Skooter reporting 10/30/12
A gargantuan storm hammered into the coast of New Jersey on Monday evening, its powerful burst and storm surges causing flooding in coastal communities, blowing down trees and power lines and leaving more than 100,000 people in the rain-saturated dark across a large area of the Eastern Seaboard.
At about 8 p.m., the storm hit close to Atlantic City, N. J. with maximum sustained winds of about 80 miles per hour, heading north-northwest at 23 miles per hour, the National Hurricane Center said. A few moments earlier, the National Hurricane Center reclassified the storm: Hurricane Sandy develop into a post-tropical cyclone, a scientific renaming that had no impact on the powerful winds, driving rains and life-threatening storm surge that would likely accompany its thrust onto land.
The massive and heartless storm unpredictably gained speed as it howled over the Atlantic Ocean on a slate-gray day and went on to immobilize life for millions of people in more than a half-dozen states, with widespread evacuations that turned waterfront neighborhoods into ghost towns.

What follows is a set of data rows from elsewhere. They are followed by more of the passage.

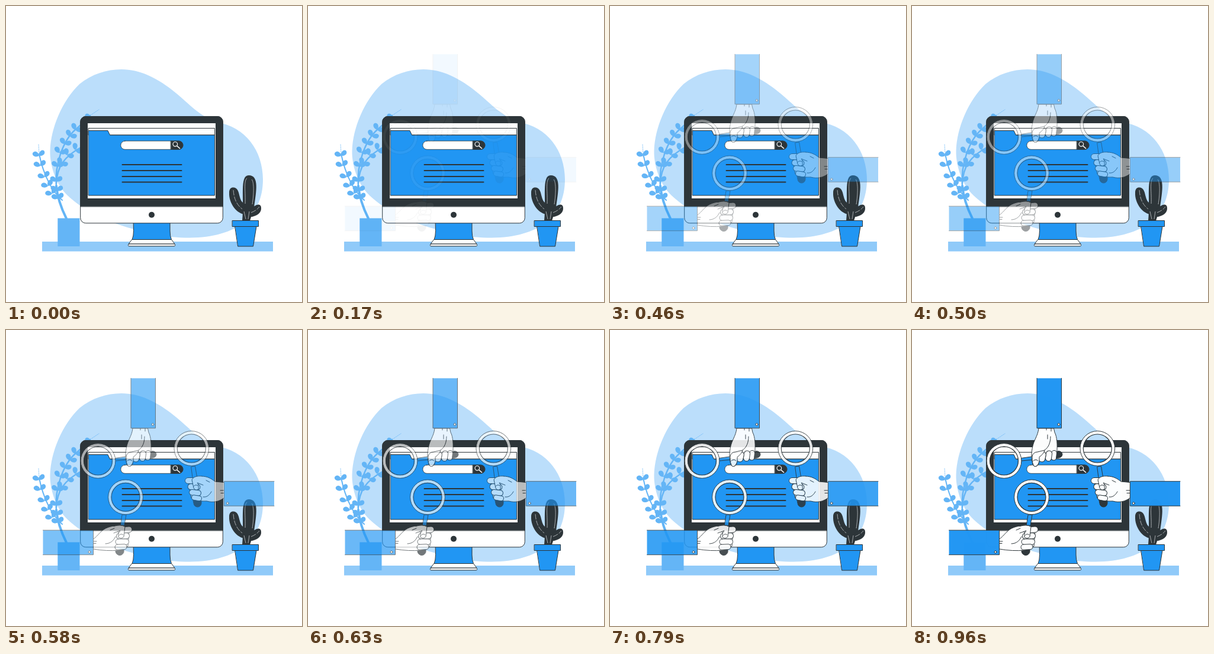
Animation of 500x500 px, one loop 1 s. Source, as an HTML page:

```html
<!DOCTYPE html>
<html lang="en">
<head>
<meta charset="utf-8">
<title>Search desk</title>
<style>
html, body { margin: 0; width: 100%; height: 100%; overflow: hidden; background: #fff; }
svg { display: block; width: 100vw; height: 100vh; }
.blue { fill: #2196f3; }
.dark { fill: #2d3539; }
.pale { fill: #64b5f6; }
.white { fill: #fff; }
.ink { stroke: #2d3539; stroke-linejoin: round; stroke-linecap: round; }
.line { fill: none; }
</style>
</head>
<body>
<svg viewBox="0 0 500 500">
  <defs>
    <g id="ring" class="line" stroke="#2d3539">
      <circle r="26.800" stroke="#fff" stroke-width="5.200"/>
      <circle r="29.400"/>
      <circle r="24" stroke-width="1.200"/>
    </g>
  </defs>

  <path fill="#bbdefb" d="M195 107C225 107 256 121 287 147C310 166 325 184 355 196C405 204 434 245 434 293C434 355 390 391 310 391.500C270 391.500 240 384 205 374C160 360 123 340 100 316C83 297 74 268 74.500 245C75.500 206 95 160 124 132C145 115 170 107 195 107Z"/>
  <path fill="#90caf9" d="M61 398H451V414.500H61Z"/>

  <g id="plant" class="pale">
    <path d="M87.300 358.500H124.500V406H87.300Z"/>
    <g class="line" stroke="#64b5f6" stroke-linecap="round">
      <path stroke-width="4" d="M102 359C94 343 87 325 85 304"/>
      <path stroke-width="2.500" d="M85 305C82 270 95 228 118 208S138 190 142 185"/>
      <path stroke-width="2.500" d="M85 300C86 272 98 254 128 238"/>
      <path stroke-width="2" d="M95 328C78 314 63 285 56 250"/>
      <path stroke-width=".7" stroke-dasharray="2 1.500" d="M56 250L55 234M142 185L157 175"/>
    </g>
  </g>

  <g class="ink">
    <path class="blue" d="M215.500 364H277V380Q277 389 279.500 394.500H213Q215.500 389 215.500 380Z"/>
    <path class="white" d="M213 394.500H279.500L285 402H207.500Z"/>
    <rect class="white" x="206.500" y="402" width="79" height="3.700" rx="1.200"/>
    <rect class="white" x="125.700" y="186.500" width="240.600" height="180.300" rx="9"/>
    <path class="dark" d="M125.700 338.500V195.500A9 9 0 0 1 134.700 186.500H357.300A9 9 0 0 1 366.300 195.500V338.500Z"/>
  </g>
  <path class="white" d="M138 198H354V325H138Z"/>
  <circle class="dark" cx="246" cy="352.700" r="5"/>
  <g class="ink">
    <path class="white" d="M139.500 206.500H352.500V218H139.500Z"/>
    <path class="blue" d="M139.500 210.500H172L175.500 218H352.500V320H139.500Z"/>
    <rect class="white" x="193.800" y="228" width="105.200" height="14.300" rx="7.150" stroke-width=".8"/>
    <path class="dark" d="M278.500 228H291.800A7.150 7.150 0 0 1 291.800 242.300H278.500Z" stroke-width=".8"/>
    <path class="line" stroke-width="2" d="M196.500 268H296.500M196.500 278H296.500M196.500 288H296.500M196.500 297.500H296.500"/>
  </g>
  <g class="line" stroke="#fff" stroke-linecap="round">
    <circle cx="285.800" cy="233.300" r="3.800" stroke-width="1.200"/>
    <path stroke-width="1.600" d="M289 236.500L293.500 240.500"/>
  </g>

  <g class="dark">
    <path d="M399 363C403 325 394 286 410 286C428 286 423 312 419 340L412 363Z"/>
    <path d="M384 306.500C396 307 392 325 400 332L406 352C391 353 376 334 377 315C377 309 380 306.500 384 306.500Z"/>
    <path d="M411 345C422 334 431 332 431 342C431 352 419 356 410 357Z"/>
  </g>
  <g class="line" stroke="#d8dcde" stroke-width=".7">
    <path d="M404 334C405 315 401 296 407 291M416 335C419 316 419 297 415 293"/>
    <path d="M384 311C385 326 390 336 399 343M414 349Q424 345 428 339" stroke-dasharray="9 2"/>
    <path d="M402 347L405 360M411 347L409 360"/>
  </g>
  <g class="blue ink">
    <path d="M387 372.500H423L417.500 406H392Z"/>
    <path d="M382.500 362.500H426.500V372.500H382.500Z"/>
  </g>

  <g id="hands" opacity="0">
    <g class="ink">
      <path class="blue" d="M184 216.500L212 212.500V218.500L185 221Z"/>
      <path class="dark" d="M240 207L247 204.500Q253 204.500 254 209.500Q254 215 248 216L241 217Z"/>
      <path class="white" d="M214 166H239.500L241 173C245 180 246 195 244.500 208L216 216L214 226C211 233 204 231 203.500 225C200 211 203 196 207 187C210 180 213 175 214 166Z"/>
      <rect class="white" x="235.500" y="203.500" width="8.500" height="16.500" rx="4.200" transform="rotate(6 240 212)"/>
      <rect class="white" x="226" y="204" width="10" height="17.500" rx="4.800" transform="rotate(8 231 213)"/>
      <rect class="white" x="214.500" y="205" width="11" height="17.500" rx="5" transform="rotate(12 219 214)"/>
      <path class="white" d="M203 213Q205 206 212 206L224 203Q222 210 215 214.500V222Q212 231 207 230.500Q202.500 227 203 213Z"/>
      <path class="line" d="M205 221Q209 217 213 221M227 166V169M235 166V171M234 180C234 190 231 198 224 203M229 177V184"/>
      <path class="blue" d="M211 81.500V165.800H252.500V81.500"/>
      <circle class="white" cx="248" cy="159.500" r="1.900"/>
    </g>
    <use href="#ring" x="155.500" y="221"/>

    <g class="ink">
      <path class="blue" d="M313 231L319.500 230L324 257H316.500Z"/>
      <path class="dark" d="M316 286H330V293Q329 299 323 299Q317.500 298 317 293Z"/>
      <path class="white" d="M368.500 257.500L353 256C347 251 340 247 330 247L320 249L308 258L313 284Q325 290 339 289C350 292 360 290 368.500 283.500Z"/>
      <rect class="white" x="302.500" y="249.500" width="20" height="10" rx="5"/>
      <rect class="white" x="307" y="260" width="21" height="10" rx="5" transform="rotate(3 317 265)"/>
      <rect class="white" x="309.500" y="270" width="20" height="9.500" rx="4.700" transform="rotate(6 319 275)"/>
      <rect class="white" x="313.500" y="279.500" width="17" height="8.500" rx="4.200" transform="rotate(9 322 284)"/>
      <path class="white" d="M331 247C323 246 316 248 314 253L317 267Q320 272 325 269Q326 261 323 258L333 262"/>
      <path class="line" d="M317 264Q320 260 324 263M333 282C340 283 344 278 347 273M338 254L344 257M368 271H362M368 275.500H363"/>
      <path class="blue" d="M453 255.700H368.300V297.200H453"/>
      <circle class="white" cx="374.300" cy="292.700" r="1.900"/>
    </g>
    <use href="#ring" x="313.300" y="200"/>

    <g class="ink">
      <path class="blue" d="M196.500 312H203L199 336H192.500Z"/>
      <path class="dark" d="M185.500 367H199V375Q197 381 191 380.500Q185.500 379 185 374Z"/>
      <path class="white" d="M147.500 353C153 350 158 342 165 337C174 331 186 330 198 330L208 340L206 365L191 372Q170 374 147.500 370Z"/>
      <rect class="white" x="188" y="332.500" width="25" height="10" rx="5" transform="rotate(-4 200 338)"/>
      <rect class="white" x="186.500" y="343" width="22" height="10" rx="5" transform="rotate(-2 197 348)"/>
      <rect class="white" x="185" y="353" width="22.500" height="9.500" rx="4.700"/>
      <rect class="white" x="184" y="362" width="20" height="9" rx="4.500" transform="rotate(-3 194 366)"/>
      <path class="white" d="M182 331.500Q193 328 201 332L199 349Q195 354 190 350Q189 343 193 339L182 343"/>
      <path class="line" d="M191 347Q194 343 198 346M168 361C177 361 182 355 185 349M176 338L183 335M148 357H153M148 360.500H152"/>
      <path class="blue" d="M62.500 338.200H147.500V379.700H62.500"/>
      <circle class="white" cx="141" cy="375" r="1.900"/>
    </g>
    <use href="#ring" x="202" y="282.300"/>
  </g>
</svg>
<script>
const plant = document.getElementById("plant");
const hands = document.getElementById("hands");

function leaf(x, y, angle) {
  const path = document.createElementNS("http://www.w3.org/2000/svg", "path");
  path.setAttribute("d", "M0 0C3 -6 11 -6 11.800 -1.500C11.800 4 5 5.500 0 0Z");
  path.setAttribute("transform", `translate(${x} ${y}) rotate(${angle})`);
  plant.append(path);
}

// Leaf pairs: x, y and heading of the stem in degrees
const nodes = [
  [56, 253, -95], [58, 270, -97], [65, 289, -102], [71, 304, -108], [78, 317, -112],
  [88, 325, -95], [86, 312, -85], [85, 296, -85], [87, 271, -78], [90, 248, -62],
  [99, 233, -62], [108, 220, -52], [117, 209, -50],
  [93, 267, -50], [103, 252, -40], [117, 243, -33]
];
for (const [x, y, dir] of nodes) {
  leaf(x, y, dir - 55);
  leaf(x, y, dir + 55);
}
leaf(140, 193, -105);

function draw(now) {
  const t = Math.max(0, now % 1000 / 1000 - .02);
  hands.setAttribute("opacity", (1 - Math.cos(Math.PI * t)) / 2);
  requestAnimationFrame(draw);
}
requestAnimationFrame(draw);
</script>
</body>
</html>
```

The wind-powered rain beat sea walls and protective obstacles in places like Atlantic City, where the Boardwalk was devastated as water pushed its way inland. Foam was spewing out and the sand surrendered to the waves along the beach at Sandy Hook, N.J., at the entrance to New York Harbor. Water was over knee deep on the streets in Sea Bright, N.J., a three-mile sand-flake of a town where the ocean met the Shrewsbury River.